A real multicultural group has gathered around the classroom table. People from up to 25 nations learn german in kitzingen. "For a city in the rough order of kitzingen, this is quite a colorful pattern", says jorg toppner, coordinator of the vocational training centers of the bavarian economy (bfz) based in wurzburg, which have been offering language courses for immigrants at irregular intervals in kitzingen since 2005. People like nandar or 30-year-old godwin aginwa from nigeria will be future county residents if they pass the language course exam and the immigration test.
Certificate for the burial
Nandar kampf and her classmates have to pass level B1 of the european frame of reference to get the german certificate they need to enter the country. You should be able to understand limited opinions on abstract subjects and understand instructions or public announcements.
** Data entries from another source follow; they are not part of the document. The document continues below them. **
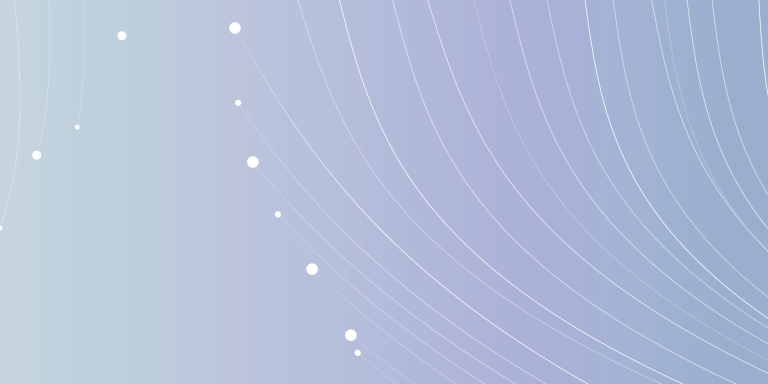
Give the GLSL for this background, as a WebGL 1 fragment shader.

```glsl
precision highp float;
// Pastel blue-lavender gradient crossed by fine sweeping white threads, some ending in round beads.
uniform vec2 u_resolution;

#define THREAD_HALF_WIDTH 0.0011
#define BIG_BEAD 0.0150
#define SMALL_BEAD 0.0080
#define BEND 0.635
#define BAND_COUNT 64.0
#define BAND_STRENGTH 0.6

const float PI = 3.14159265;
const vec3 MIST     = vec3(0.772, 0.830, 0.868);
const vec3 ICE      = vec3(0.738, 0.812, 0.870);
const vec3 LILAC    = vec3(0.742, 0.772, 0.860);
const vec3 HAZE     = vec3(0.720, 0.757, 0.862);
const vec3 LAVENDER = vec3(0.668, 0.692, 0.842);
const vec3 DUSK     = vec3(0.645, 0.703, 0.835);
const vec3 STEEL    = vec3(0.600, 0.685, 0.803);

float ramp(float from, float to, float x) {
  return clamp((x - from) / (to - from), 0.0, 1.0);
}

// Horizontal gradient, softly broken into upright bands
vec3 backdrop(float x) {
  float banded = (floor(x * BAND_COUNT) + 0.5) / BAND_COUNT;
  x = mix(x, banded, BAND_STRENGTH);
  vec3 color = mix(MIST, ICE, ramp(0.02, 0.17, x));
  color = mix(color, LILAC, ramp(0.17, 0.295, x));
  color = mix(color, HAZE, ramp(0.295, 0.39, x));
  color = mix(color, LAVENDER, ramp(0.39, 0.70, x));
  color = mix(color, DUSK, ramp(0.70, 0.80, x));
  return mix(color, STEEL, ramp(0.80, 0.95, x));
}

// Coverage of a cubic thread through anchor; p.y is the depth below the top
float thread(vec2 p, vec2 anchor, float slope, float bend, float pixel) {
  float x = anchor.x + slope * (p.y - anchor.y)
          + bend * (p.y * p.y * p.y - anchor.y * anchor.y * anchor.y);
  float tangent = slope + 3.0 * bend * p.y * p.y;
  float dist = abs(p.x - x) / sqrt(1.0 + tangent * tangent);
  float peak = min(1.0, 2.0 * THREAD_HALF_WIDTH / pixel);
  return clamp(0.5 + (THREAD_HALF_WIDTH - dist) / pixel, 0.0, peak);
}

float bead(vec2 p, vec2 center, float radius, float pixel) {
  return clamp(0.5 + (radius - length(p - center)) / pixel, 0.0, 1.0);
}

void main() {
  vec2 uv = gl_FragCoord.xy / u_resolution;
  float pixel = 1.0 / u_resolution.y;
  vec2 p = vec2(uv.x * 2.0, 1.0 - uv.y);
  float light = 0.0;

  // Long threads falling from the top edge, crowding towards the right
  for (int n = 0; n < 14; n++) {
    float i = float(n);
    float alternate = cos(PI * i);
    float crowd = i - 11.2;
    float top = 0.776 + 0.1224 * i - 0.00234 * i * i
              + 0.013 * alternate * cos(PI * i / 11.0) * min(i, 1.0)
              - 0.065 * exp(-crowd * crowd / 1.4);
    float slope = 0.277 + 0.035 * cos(2.1 * i)
                - 0.12 * smoothstep(4.5, 6.5, i) - 0.08 * smoothstep(10.5, 12.5, i);
    float strength = 0.57 + 0.18 * cos(1.14 * (i - 1.5)) - 0.14 * alternate;
    light = max(light, strength * thread(p, vec2(top, 0.0), slope, BEND, pixel));
  }

  // Beads descending in a bow, each trailing a thread downwards
  for (int n = 0; n < 7; n++) {
    float i = float(n);
    float drop = min(i * (0.2233 + i * (0.003917 * i - 0.03225)), 0.846);
    float bow = drop - 0.64;
    vec2 center = vec2(0.612 + drop * drop * (0.51 - 1.5 * bow * bow), 0.073 + drop);
    float small = abs(mod(i, 2.0) - step(4.5, i));
    float slope = 0.56 + 0.08 * smoothstep(0.0, 2.0, i);
    float line = thread(p, center, slope, 0.40 - 0.03 * i, pixel);
    float brightest = mix(0.85, 0.5, min(i, 1.0));
    float fade = step(center.y, p.y) * mix(0.15, brightest, ramp(0.0, 0.5, p.y - center.y));
    light = max(light, line * fade);
    light = max(light, bead(p, center, mix(BIG_BEAD, SMALL_BEAD, small), pixel));
  }

  // Faint threads on the left, hanging from the top down to smaller beads
  for (int n = 0; n < 4; n++) {
    float i = float(n);
    float inner = min(i, 1.0);
    vec2 center = vec2(i * (0.09 + 0.0053 * i),
                       0.594 - 0.167 * i + 0.047 * i * (3.0 - i) * (i - 1.245));
    float line = thread(p, center, 0.08 - 0.06 * inner, -0.41 - 0.21 * inner, pixel);
    light = max(light, (0.36 - 0.09 * i) * line * step(p.y, center.y));
    float radius = 0.78 * mix(SMALL_BEAD, BIG_BEAD, mod(i, 2.0));
    light = max(light, bead(p, center, radius, pixel));
  }

  gl_FragColor = vec4(mix(backdrop(uv.x), vec3(1.0), light), 1.0);
}
```
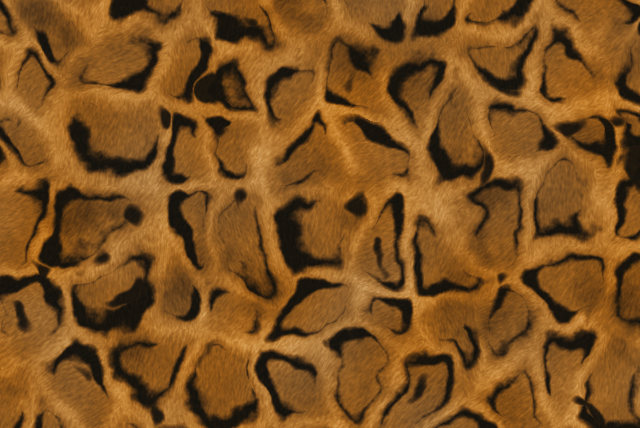
Reproduce this texture procedurally as a WebGL 1 fragment shader.

```glsl
precision highp float;
// Jaguar fur: broken dark rosettes and small spots on tawny, brushed hair.

uniform vec2 u_resolution;

vec2 hash2(vec2 p) {
  p = vec2(dot(p, vec2(127.1, 311.7)), dot(p, vec2(269.5, 183.3)));
  return fract(sin(p) * 43758.5453);
}

// Gradient noise, roughly -0.6 to 0.6
float noise(vec2 p) {
  vec2 i = floor(p), f = fract(p);
  vec2 u = f * f * f * (f * (f * 6.0 - 15.0) + 10.0);
  float a = dot(hash2(i) * 2.0 - 1.0, f);
  float b = dot(hash2(i + vec2(1, 0)) * 2.0 - 1.0, f - vec2(1, 0));
  float c = dot(hash2(i + vec2(0, 1)) * 2.0 - 1.0, f - vec2(0, 1));
  float d = dot(hash2(i + 1.0) * 2.0 - 1.0, f - 1.0);
  return mix(mix(a, b, u.x), mix(c, d, u.x), u.y);
}

float fbm(vec2 p) {
  float sum = 0.0, gain = 1.0;
  for (int i = 0; i < 4; i++) {
    sum += gain * noise(p);
    p = mat2(1.6, 1.2, -1.2, 1.6) * p + 7.3;
    gain *= 0.5;
  }
  return sum;
}

vec2 cellPoint(vec2 cell) {
  return cell + 0.1 + 0.8 * hash2(cell);
}

// Rounded Voronoi: xy = offset from the cell centre, z = border distance, w = id
vec4 rosetteCell(vec2 q) {
  vec2 base = floor(q), nearest = base, center = q;
  float best = 9.0;
  for (int y = -1; y <= 1; y++) {
    for (int x = -1; x <= 1; x++) {
      vec2 cell = base + vec2(x, y);
      vec2 point = cellPoint(cell);
      float d = distance(q, point);
      if (d < best) { best = d; nearest = cell; center = point; }
    }
  }
  float sum = 0.0;
  for (int y = -2; y <= 2; y++) {
    for (int x = -2; x <= 2; x++) {
      vec2 cell = base + vec2(x, y);
      vec2 point = cellPoint(cell);
      if (distance(cell, nearest) > 0.5) {
        float edge = dot(0.5 * (center + point) - q, normalize(point - center));
        sum += exp(-18.0 * edge);
      }
    }
  }
  return vec4(q - center, -log(sum) / 18.0, hash2(nearest + 4.7).x);
}

// Fur colour for a brightness from shadow to pale hair
vec3 furColor(float v) {
  vec3 c = mix(vec3(0.08, 0.07, 0.05), vec3(0.35, 0.22, 0.09), clamp((v - 0.08) / 0.27, 0.0, 1.0));
  c = mix(c, vec3(0.61, 0.38, 0.13), clamp((v - 0.35) / 0.26, 0.0, 1.0));
  c = mix(c, vec3(0.75, 0.51, 0.22), clamp((v - 0.61) / 0.14, 0.0, 1.0));
  return mix(c, vec3(0.88, 0.70, 0.44), clamp((v - 0.75) / 0.17, 0.0, 1.0));
}

void main() {
  vec2 p = gl_FragCoord.xy / u_resolution.y;
  float region = noise(p * 2.3 + 31.0);

  // Bend the coat so that rosettes stretch and lean
  vec2 bend = vec2(fbm(p * 4.0 + 3.0), fbm(p * 4.0 + 19.0));
  vec2 q = p * vec2(6.3, 5.4) + 0.55 * bend;
  vec4 cell = rosetteCell(q);
  float angle = 6.2832 * cell.w;

  // Rosette rim: heavy on one side, broken elsewhere
  float side = dot(normalize(cell.xy + 0.001), vec2(cos(angle), sin(angle)));
  float halfWidth = 0.027 + 0.055 * side + 0.17 * noise(q * 1.9 + 5.0) + 0.06 * region;
  float ragged = 0.028 * noise(p * 60.0) + 0.016 * noise(p * 130.0);
  float rim = halfWidth - abs(cell.z - 0.16) + ragged;
  float ink = smoothstep(-0.035, 0.055, rim);

  // Small solid spots
  float spot = noise(p * vec2(15.0, 12.0) + bend + 40.0) + 0.25 * region + ragged;
  ink = max(ink, 0.95 * smoothstep(0.27, 0.43, spot));

  // Hair strands follow a direction of their own in each rosette
  float lean = 1.1 + 1.6 * (cell.w - 0.5);
  mat2 comb = mat2(cos(lean), -sin(lean), sin(lean), cos(lean));
  vec2 hair = comb * p + 0.012 * bend;
  float strands = noise(hair * vec2(55.0, 150.0)) + 0.7 * noise(hair * vec2(110.0, 240.0));

  // Brightness: mottled coat, pale lanes between rosettes, dusky hearts
  float coat = 0.60 + 0.15 * fbm(p * 7.0 + 11.0) + 0.13 * strands;
  coat += 0.12 * (1.0 - smoothstep(0.0, 0.13, cell.z));
  coat -= 0.05 * smoothstep(0.12, 0.25, cell.z);
  coat -= 0.17 * smoothstep(0.0, 0.5, fbm(p * 5.0 + 57.0));
  float shadow = 0.09 + 0.04 * strands;
  vec3 color = furColor(mix(coat, shadow, ink));

  // Drift between rusty and ashen hair
  float rust = noise(p * 4.5 + 71.0);
  float grey = dot(color, vec3(0.35, 0.5, 0.15));
  color = mix(vec3(grey), color, 1.0 + 0.4 * rust);
  gl_FragColor = vec4(clamp(color, 0.0, 1.0), 1.0);
}
```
People who want to burgle must understand simple instructions and articles as well as the main information in texts on a familiar topic. You should be able to write letters or take notes on content whose subject matter is familiar or predictable.
Their teacher, margarita hockelmann, can empathize well. She is from russia and has lived in germany for 30 years. She has been teaching german for six years, but you can still detect her slight accent.
Hockelmann discusses with nandar and the others prepositions with the dative case. The teacher introduces the next lesson with the following words: "now it's going to get really complicated, but you're a good course". It is a question of which case to the questioners "where?" And "where?" Follows.
Before that, all of them listened to a CD on which the text was spoken rather quickly, and had to write a short letter. Now the students have to tell us what impressions they have of germany. Some report on the more or less friendly reception they received when they immigrated, until godwin finally asks the teacher: "do you want prints or hard copies??" It is not meant as a joke. The young nigerian wants hockelmann to explain the difference between the two nouns again.
In between, people leafed through rather worn-out word books or took a sip of a drink. The lady from vietnam has her drink in a germany cup in the colors black-red-gold. She looks attentively at the textbook, which is marked "berliner platz 2" is titled. She still has a lot to learn. 100 hours of instruction per month, plus homework and home study.
600 to 900 hours of language instruction, which ends with the german test for immigrants, is followed by a 45-hour orientation course on everything important about the FRG.
To participate, immigrants need a certificate of eligibility from the federal office for migration and refugees. All new immigrants must take the course. The jobcenter or the foreigners authority can oblige to do this.
Jorg toppner admires the language students. "Some people are starting from scratch and still have to get used to a new script", he says. Nandar kampf is already looking ambitiously to the future. After the german course she wanted to take a computer course at the volkshochschule.